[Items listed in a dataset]
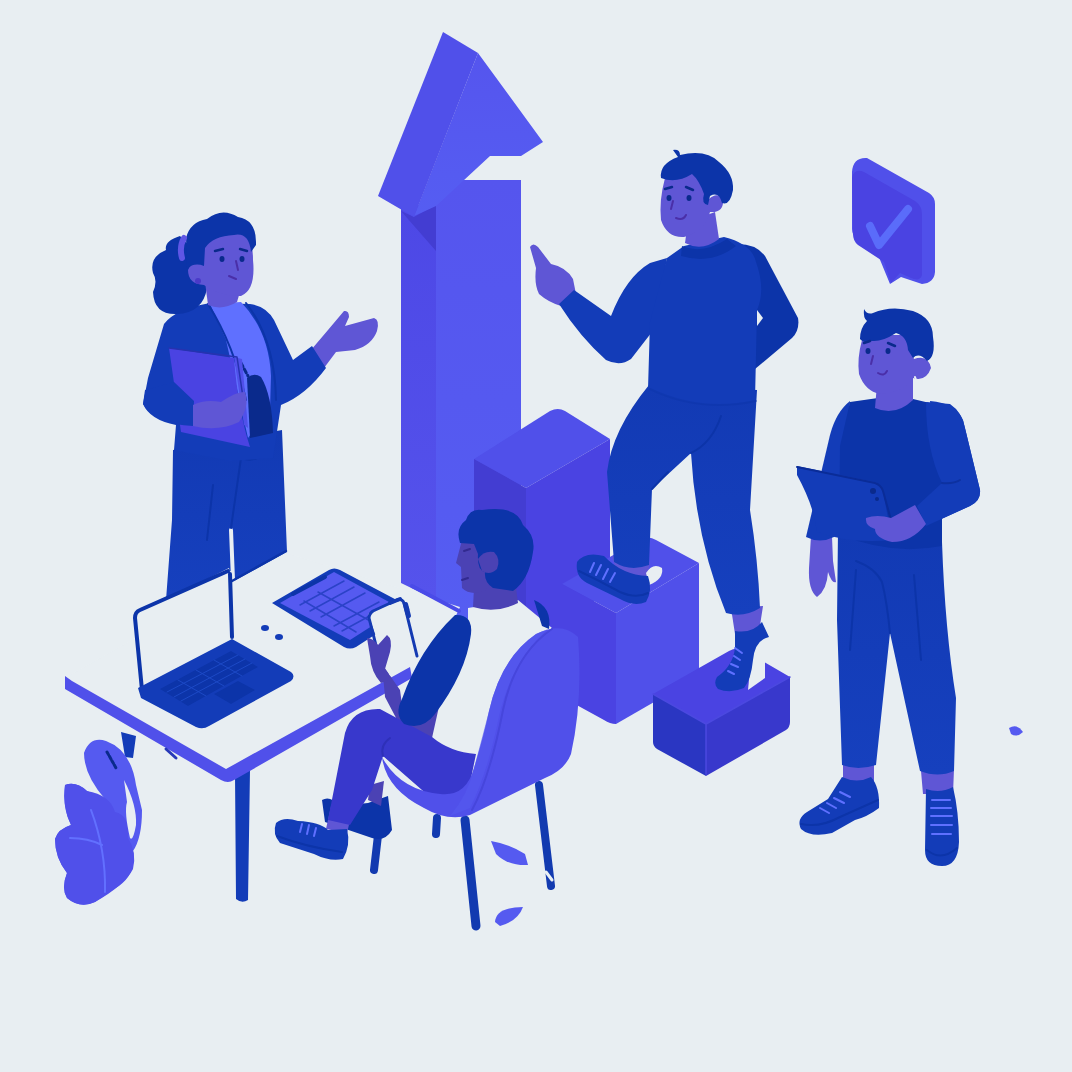
<!DOCTYPE html>
<html lang="en">
<head>
<meta charset="utf-8">
<title>Team growth illustration</title>
<style>
:root{--paper:#e8eef2;--navy:#0c34a9;--blue:#133cb8;--ink:#0a2a8c;--violet:#5050ea;--bright:#555af0;--deep:#4a43e2;--shade:#433dd2;--indigo:#3838cc;--night:#2a36c2;--skin:#5f56d5;--skin-dark:#4b42b4;--sky:#5f70ff}
html,body{margin:0;background:var(--paper);overflow:hidden}
svg{display:block;width:1072px;height:1072px}
.paper{fill:var(--paper)}.navy{fill:var(--navy)}.blue{fill:var(--blue)}.ink{fill:var(--ink)}.violet{fill:var(--violet)}.bright{fill:var(--bright)}.deep{fill:var(--deep)}.shade{fill:var(--shade)}.indigo{fill:var(--indigo)}.night{fill:var(--night)}.skin{fill:var(--skin)}.skin-dark{fill:var(--skin-dark)}.sky{fill:var(--sky)}
.line{fill:none;stroke-linecap:round;stroke-linejoin:round}
.fold{stroke:var(--navy);stroke-width:2}
.feature{stroke:var(--ink);stroke-width:2.5}
.smile{stroke:#4a2fa8;stroke-width:2}
.lace{stroke:var(--sky);stroke-width:2}
.block{stroke-width:6;stroke-linejoin:round}
</style>
</head>
<body>
<svg viewBox="0 0 1072 1072" role="img" aria-label="Four colleagues around a growth arrow, steps and a desk">
<defs>
<linearGradient id="arrow-front" x1="0" y1="0" x2="0" y2="1"><stop offset="0" stop-color="#5555ee"/><stop offset="1" stop-color="#555df2"/></linearGradient>
<linearGradient id="arrow-side" x1="0" y1="0" x2="0" y2="1"><stop offset="0" stop-color="#4d48e6"/><stop offset="1" stop-color="#5553ec"/></linearGradient>
<linearGradient id="trouser" x1="0" y1="0" x2="0" y2="1"><stop offset="0" stop-color="#123ab4"/><stop offset="1" stop-color="#1640be"/></linearGradient>
<g id="eyes"><ellipse class="ink" cx="-10" cy="0" rx="2.5" ry="3"/><ellipse class="ink" cx="10" cy="0" rx="2.5" ry="3"/></g>
</defs>
<rect class="paper" width="1072" height="1072"/>

<g id="growth-arrow">
<path fill="url(#arrow-side)" d="M401 205L436 205V600L401 583Z"/>
<path fill="url(#arrow-front)" d="M436 180H521V620H458L436 600Z"/>
<path class="shade" d="M401 211L414 217L436 205V251Z"/>
<path fill="url(#arrow-front)" d="M478 53L543 142L521 156H490L436 206L414 216Z"/>
<path class="violet" d="M443 32L478 53L414 217L378 196Z"/>
</g>

<g id="steps">
<g id="step-tall">
<path class="violet" d="M474 459L550 411Q558 407 565 411L610 439L526 488Z"/>
<path class="shade" d="M474 459L526 488V640L474 610Z"/>
<path class="deep" d="M526 488L610 439V570L575 640H526Z"/>
</g>
<g id="step-middle">
<path class="violet" d="M562 584L640 540Q648 535 656 540L699 563L616 613Z"/>
<path class="deep" d="M562 584L616 613V724Q610 724 604 720L562 697Z"/>
<path class="violet" d="M616 613L699 563V670Q699 676 694 679L616 724Z"/>
</g>
<g id="step-low">
<path class="deep" d="M653 694L729 651Q737 646 745 651L790 677L706 724Z"/>
<path class="night" d="M653 694L706 724V776L657 749Q653 746 653 742Z"/>
<path class="indigo" d="M706 724L790 677V722Q790 727 786 730L706 776Z"/>
<path class="line" stroke="#4b48e0" stroke-width="1.5" d="M653 694L706 724L790 677M706 724V774"/>
</g>
</g>

<g id="climber">
<path class="skin" d="M731 608L763 606L759 632L735 634Z"/>
<path class="paper" d="M752 650L765 640V678L748 690Z"/>
<path class="blue" d="M735 631Q752 634 762 622L769 637Q755 640 753 660Q751 680 744 688Q730 694 718 689Q713 684 717 677Q733 666 735 648Z"/>
<path class="line lace" d="M735 648L742 653M734 656L740 660M731 664L738 667M728 671L734 674"/>
<path class="skin" d="M612 556L650 562L647 578L616 570Z"/>
<path class="paper" d="M646 573Q653 562 662 568Q664 579 649 585Z"/>
<path class="blue" d="M577 562Q585 551 604 556Q622 575 648 576Q653 590 646 602Q634 607 620 599L587 583Q575 577 577 562Z"/>
<path class="line lace" d="M594 563L590 572M601 565L596 575M608 569L603 579M615 573L610 582"/>
<path class="line fold" d="M579 571Q600 581 620 592Q636 599 648 593"/>
<path fill="url(#trouser)" d="M649 385Q612 430 607 472L614 562Q630 572 649 565L652 489L691 453Q696 540 726 613Q744 618 760 608Q758 560 750 510L757 390Z"/>
<path class="line fold" d="M691 453Q712 443 721 416M652 489L668 472"/>
<path class="skin" d="M530 247Q533 242 538 247L551 264Q566 267 573 279L576 294L561 306Q548 302 539 294Q534 284 536 268Z"/>
<path class="blue" d="M559 304L574 290L611 316Q626 277 650 263L667 258L655 328L631 359Q620 367 606 360Q580 337 559 304Z"/>
<path class="navy" d="M738 244Q756 244 765 256L798 318Q800 330 792 338L755 369L745 330Z"/>
<path class="paper" d="M757 310L763 318L757 326Z"/>
<path class="blue" d="M684 246L724 237Q752 244 756 262Q766 290 757 310L755 400Q700 413 648 389L650 322L667 258Z"/>
<path class="navy" d="M682 246Q702 255 727 239L736 246Q712 265 681 256Z"/>
<path class="line fold" d="M650 389Q700 413 756 401" opacity=".5"/>
<path class="skin" d="M688 222L715 212L719 239Q702 252 685 243Z"/>
<path class="skin" d="M665 178Q659 200 661 220Q667 238 684 237Q705 232 710 212Q724 213 723 200Q718 191 709 199L707 170H670Z"/>
<path class="navy" d="M673 150Q680 149 680 155Q706 149 719 162Q734 174 733 190Q730 206 722 203Q719 191 710 196L708 205Q701 204 704 194Q699 180 692 174Q676 184 661 178Q659 164 678 157Z"/>
<use href="#eyes" transform="translate(679 198)"/>
<path class="line feature" d="M665 189L672 187M686 187L693 190"/>
<path class="line smile" d="M676 218Q683 221 686 215M673 201L671 209"/>
</g>

<g id="presenter">
<path fill="url(#trouser)" d="M173 450L282 430L287 552L232 582L229 568L166 600L172 520Z"/>
<path class="line paper" stroke="#e8eef2" stroke-width="4" d="M231 530L233 580"/>
<path class="line fold" d="M231 528L241 458Q258 464 267 448M213 485L207 540"/>
<path class="skin" d="M311 350L328 330L344 311Q349 310 349 317L345 326L374 318Q380 320 377 331Q372 345 355 350L336 352L324 368Z"/>
<path class="blue" d="M250 304Q266 306 274 320L293 360L312 346L326 368Q306 395 281 405L273 458L230 461L174 450L176 425Q150 420 143 404L148 378L164 324Q175 309 210 303Z"/>
<path class="sky" d="M210 304L241 302Q269 331 271 376L270 410L248 438L226 340Z"/>
<path class="ink" d="M247 378Q254 372 261 377Q272 395 273 433L250 438Z"/>
<path class="line" stroke="#0a2a8c" stroke-width="3" stroke-dasharray="4 3" d="M241 363L248 376"/>
<path class="line fold" d="M208 304Q234 345 246 400M246 303Q275 340 276 400"/>
<path class="deep" d="M169 348L234 358Q238 410 250 447L181 432Z"/>
<path class="violet" d="M234 357L242 359L248 428L244 425Z"/>
<path class="line" stroke="#2632b0" stroke-width="1.5" d="M169 348L237 357L244 404"/>
<path class="blue" d="M145 390L174 382L194 401L193 426Q154 424 143 404Z"/>
<path class="skin" d="M193 405Q205 399 221 402Q237 391 245 392Q250 406 239 422Q218 432 193 426Z"/>
<path class="navy" d="M180 236Q164 241 166 250Q149 257 153 273Q158 281 153 292Q154 315 177 314Q203 313 207 288L203 260Z"/>
<path class="skin" d="M204 274L242 285L237 302Q222 311 208 305Z"/>
<path class="skin" d="M204 238L248 232Q253 244 253 260Q256 290 241 296Q219 297 204 285Q188 284 188 270Q193 259 204 264Z"/>
<path class="navy" d="M186 238Q190 222 207 219Q222 207 238 217Q257 220 256 245L251 252Q249 232 234 235Q213 236 205 248L204 266Q194 262 187 269Z"/>
<path class="line" stroke="#5f56e5" stroke-width="6" d="M184 238Q179 247 182 258"/>
<use href="#eyes" transform="translate(232 259)"/>
<circle cx="198" cy="281" r="3" fill="#4a3ac8"/>
<path class="line feature" d="M215 251L223 249M240 249L247 251"/>
<path class="line smile" d="M229 276L236 279M236 261L238 270"/>
</g>

<g id="desk">
<path class="paper" d="M65 678L286 553L460 607L440 650L228 770Z"/>
<path class="blue" d="M121 732L136 736L133 758L125 757ZM235 774L250 770L248 900Q242 904 236 899Z"/>
<path class="violet" d="M65 676L72 681L226 769L410 667L412 678L234 780Q228 784 221 780L65 689Z"/>
<path class="line" stroke="#4a4be8" stroke-width="4" d="M412 586L459 611"/>
<path class="line" stroke="#2738b8" stroke-width="3" d="M166 749L176 758"/>
<g id="laptop">
<path class="paper" d="M136 612L231 571L233 640L142 692Z"/>
<path class="line" stroke="#0c34a9" stroke-width="4" d="M230 574L232 637M142 690L135 618Q135 612 140 610L228 571"/>
<path class="line" stroke="#0c34a9" stroke-width="2.5" d="M232 581L286 551"/>
<path class="blue" d="M138 688L232 639L291 672Q296 676 291 681L209 726Q203 730 196 727L141 698Z"/>
<path class="navy" d="M160 689L231 651L258 667L188 706Z"/>
<path class="line" stroke="#1c49c6" stroke-width="1" d="M167 692L238 655M174 697L245 659M181 701L252 663M178 680L206 696M196 670L224 686M214 660L242 676"/>
<path class="navy" d="M214 694L238 681L255 690L231 704Z"/>
</g>
<g id="clipboard">
<path class="blue" d="M272 603L329 570Q334 567 340 570L408 606Q411 610 407 614L356 647Q350 650 344 647Z"/>
<path class="bright" d="M280 603L334 572L400 608L350 640Z"/>
<path class="line" stroke="#2b42c8" stroke-width="1.5" d="M300 605L344 581M310 611L354 587M321 617L365 593M334 626L379 602M342 631L386 607M318 592L372 622M304 601L356 632"/>
<path class="line" stroke="#0c34a9" stroke-width="4" d="M293 594L325 577"/>
</g>
<ellipse class="blue" cx="265" cy="628" rx="4" ry="3"/><ellipse class="blue" cx="279" cy="637" rx="4" ry="3"/>
</g>

<g id="seated-colleague">
<g id="chair-legs" class="line" stroke="#123ab0">
<path stroke-width="8" d="M380 818L374 870M437 818L436 834M539 785L551 886"/>
<path stroke-width="9" d="M465 820L476 926"/>
<path stroke="#e8eef2" stroke-width="3" d="M546 872L552 880"/>
</g>
<path class="navy" d="M322 800Q330 795 340 806L368 803L388 796L392 830Q385 842 372 838L325 822Z"/>
<path class="skin-dark" d="M370 785L384 781L381 806L368 800Z"/>
<path class="skin" d="M331 806L352 812L347 833L326 829Z"/>
<path class="blue" d="M276 823Q284 816 298 821Q320 822 328 830L347 829Q351 845 343 859Q330 862 314 854L280 843Q272 834 276 823Z"/>
<path class="line lace" d="M302 824L300 832M309 825L307 834M316 828L314 836"/>
<path class="line fold" d="M277 836Q306 847 342 852"/>
<path class="paper" d="M468 608L518 600L552 628L510 665L476 754L436 742L440 690L468 650Z"/>
<path class="skin-dark" d="M382 664L400 690L403 712L440 702L432 738L404 733L385 697Z"/>
<path class="indigo" d="M328 820L345 733Q352 708 380 709L432 737Q450 752 476 754L468 793L430 797L383 756L372 790L350 825Z"/>
<path class="line" stroke="#2e30b8" stroke-width="2" d="M383 756Q380 745 390 738"/>
<path class="paper" d="M368 614L401 598L418 658L390 676Z"/>
<path class="line" stroke="#143ab2" stroke-width="3" d="M379 657L369 618Q369 614 373 611L397 600Q402 598 404 603L417 656"/>
<path class="line" stroke="#143ab2" stroke-width="4" d="M390 603L400 599M409 616L406 604"/>
<path class="skin-dark" d="M367 638Q373 638 378 645L387 635Q393 639 390 652L385 669L392 679L381 683Q371 672 370 656Z"/>
<path class="navy" d="M455 615Q473 614 471 634Q466 673 435 714Q422 731 404 724Q394 714 402 699Q420 648 455 615Z"/>
<path class="navy" d="M534 600Q552 607 549 629L542 626Z"/>
<path class="skin-dark" d="M474 588L515 580L518 603Q496 614 473 607Z"/>
<path class="skin-dark" d="M462 540L456 563L461 567L462 588Q470 596 485 591L498 570L500 540Z"/>
<path class="navy" d="M460 543Q455 528 466 520Q470 508 482 510Q517 505 523 525Q536 536 533 552Q529 580 513 591L493 588Q484 582 485 572Q477 570 478 554L474 544Z"/>
<path class="skin-dark" d="M478 559Q484 550 494 552Q501 559 497 569Q490 576 482 571Z"/>
<path class="line" stroke="#322a90" stroke-width="2" d="M464 551L470 549M462 580L468 578"/>
<g id="chair">
<path class="violet" d="M382 757Q400 790 440 794Q466 797 474 768Q484 735 489 711Q501 658 536 634Q562 621 578 637Q583 700 571 754Q565 770 545 778L470 815Q448 822 424 808Q386 789 382 757Z"/>
<path class="bright" d="M489 711Q501 658 536 634L548 629Q512 660 499 716Q488 772 470 808L450 816Q468 795 474 768Z" opacity=".6"/>
<path class="line" stroke="#4646dc" stroke-width="2" d="M552 629Q515 654 503 710Q490 777 472 810"/>
</g>
</g>

<g id="tablet-colleague">
<path class="skin" d="M811 536L832 537L833 561L836 582Q832 584 828 572Q827 590 817 597Q808 590 809 568Z"/>
<path class="blue" d="M850 401Q836 412 830 435L806 537Q820 544 834 537L846 500Z"/>
<path class="skin" d="M843 762L874 764L874 786L843 784ZM921 771L954 769L953 794L923 794Z"/>
<path class="blue" d="M842 777Q857 784 871 777Q880 787 879 808Q867 817 855 820L832 833Q811 838 801 829Q796 819 807 812L828 799Z"/>
<path class="line lace" d="M840 792L850 797M834 798L844 803M827 803L836 808M820 808L829 813"/>
<path class="line fold" d="M801 824Q820 828 840 817L878 800"/>
<path class="blue" d="M926 789Q940 794 953 787Q959 812 959 842Q958 866 942 866Q925 866 925 850Z"/>
<path class="line lace" d="M932 800H950M931 808H951M931 816H952M931 825H952M932 834H951"/>
<path class="line fold" d="M927 850Q941 862 957 848"/>
<path fill="url(#trouser)" d="M838 530L942 542Q945 630 956 698L954 771Q938 778 920 771L890 633L876 765Q858 771 842 765L837 620Z"/>
<path class="line fold" d="M890 633Q887 602 882 582Q875 568 856 561M856 570L850 650M914 575L921 660"/>
<path class="blue" d="M930 401Q956 403 963 420L980 490Q981 501 970 506L926 526L917 506L938 481Z"/>
<path class="navy" d="M850 402L878 398Q896 409 913 399L934 404Q944 440 942 486L942 546Q890 556 839 534L840 446Z"/>
<path class="blue" d="M926 402L950 404Q962 412 965 428L980 490Q981 501 970 506L926 526L917 506L942 483Q926 450 926 402Z"/>
<path class="line" stroke="#0d31a0" stroke-width="2" d="M942 483Q954 484 960 480"/>
<path class="blue" d="M797 466L875 482Q881 484 883 491L892 540Q850 544 817 532Q814 506 797 475Z"/>
<path class="line" stroke="#0a2c98" stroke-width="2" d="M797 467L875 483Q881 485 883 491L891 520"/>
<circle class="ink" cx="873" cy="491" r="3"/><circle class="ink" cx="877" cy="499" r="2"/>
<path class="skin" d="M866 518Q877 514 891 518L915 505L926 524Q912 542 892 542Q875 538 875 529Q865 526 866 518Z"/>
<path class="skin" d="M877 384L913 376L913 400Q895 417 875 408Z"/>
<path class="skin" d="M862 340Q857 358 859 374Q865 391 880 394Q904 393 913 378Q926 382 931 368Q928 354 914 359L906 335H870Z"/>
<path class="navy" d="M864 309Q867 315 873 313Q891 305 913 311Q933 318 933 337Q936 357 927 361Q919 352 913 358L908 350Q907 336 896 333Q882 342 872 341Q864 344 860 339Q860 328 867 321Q863 318 864 309Z"/>
<use href="#eyes" transform="translate(878 351)"/>
<path class="line feature" d="M864 343L870 341M888 343L895 346"/>
<path class="line smile" d="M878 373Q884 377 887 371M873 356L871 364"/>
<path class="line" stroke="#e8eef2" stroke-width="2" d="M915 377L917 383"/>
</g>

<g id="approval-bubble">
<path class="violet" d="M852 172Q853 157 867 158L929 193Q935 197 935 204V272Q934 283 922 284L901 277L890 284L876 250L858 240Q852 236 852 229Z"/>
<path class="deep" d="M852 178Q854 168 864 172L915 201Q922 206 922 214V275Q920 282 911 278L900 273L891 283L884 262L858 245Q853 241 853 234Z"/>
<path class="line" stroke="#5a6cfa" stroke-width="8" d="M870 226L879 245L908 209"/>
</g>

<g id="plant">
<path class="bright" d="M84 753Q90 736 106 741Q131 750 136 785L142 810Q142 838 133 851Q137 876 114 889L95 902Q80 909 67 898Q61 888 67 873Q55 858 55 839Q58 829 71 825Q62 807 65 785Q76 781 87 791Q101 797 105 799Q84 775 84 753Z"/>
<path class="violet" d="M65 785Q76 781 87 791Q110 795 115 812Q130 815 128 838Q137 852 133 869Q125 885 95 902Q80 909 67 898Q61 888 67 873Q55 858 55 839Q58 829 71 825Q62 807 65 785Z"/>
<path class="paper" d="M124 780Q137 805 136 825Q133 842 130 838Q124 812 127 802Z"/>
<path class="line" stroke="#6270ff" stroke-width="2" d="M70 838Q88 838 102 845M105 892Q106 850 91 810"/>
<path class="line" stroke="#0a2a8c" stroke-width="3" stroke-dasharray="3 2" d="M107 752L116 768"/>
</g>
<g id="fallen-leaves" class="bright">
<path d="M491 841Q509 844 525 854L528 865Q508 866 496 854Z"/>
<path d="M495 922Q496 907 523 907Q518 921 500 926Z"/>
<path d="M1009 728Q1017 723 1023 732Q1017 738 1011 734Z"/>
</g>
</svg>
</body>
</html>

> TASK DETAILS
Would you print exactly, and only, the lines of the data above from the line with "518Q877 514 891" through the line with "340Q857 358 859", inclusive?

> TASK OUTPUT
<path class="skin" d="M866 518Q877 514 891 518L915 505L926 524Q912 542 892 542Q875 538 875 529Q865 526 866 518Z"/>
<path class="skin" d="M877 384L913 376L913 400Q895 417 875 408Z"/>
<path class="skin" d="M862 340Q857 358 859 374Q865 391 880 394Q904 393 913 378Q926 382 931 368Q928 354 914 359L906 335H870Z"/>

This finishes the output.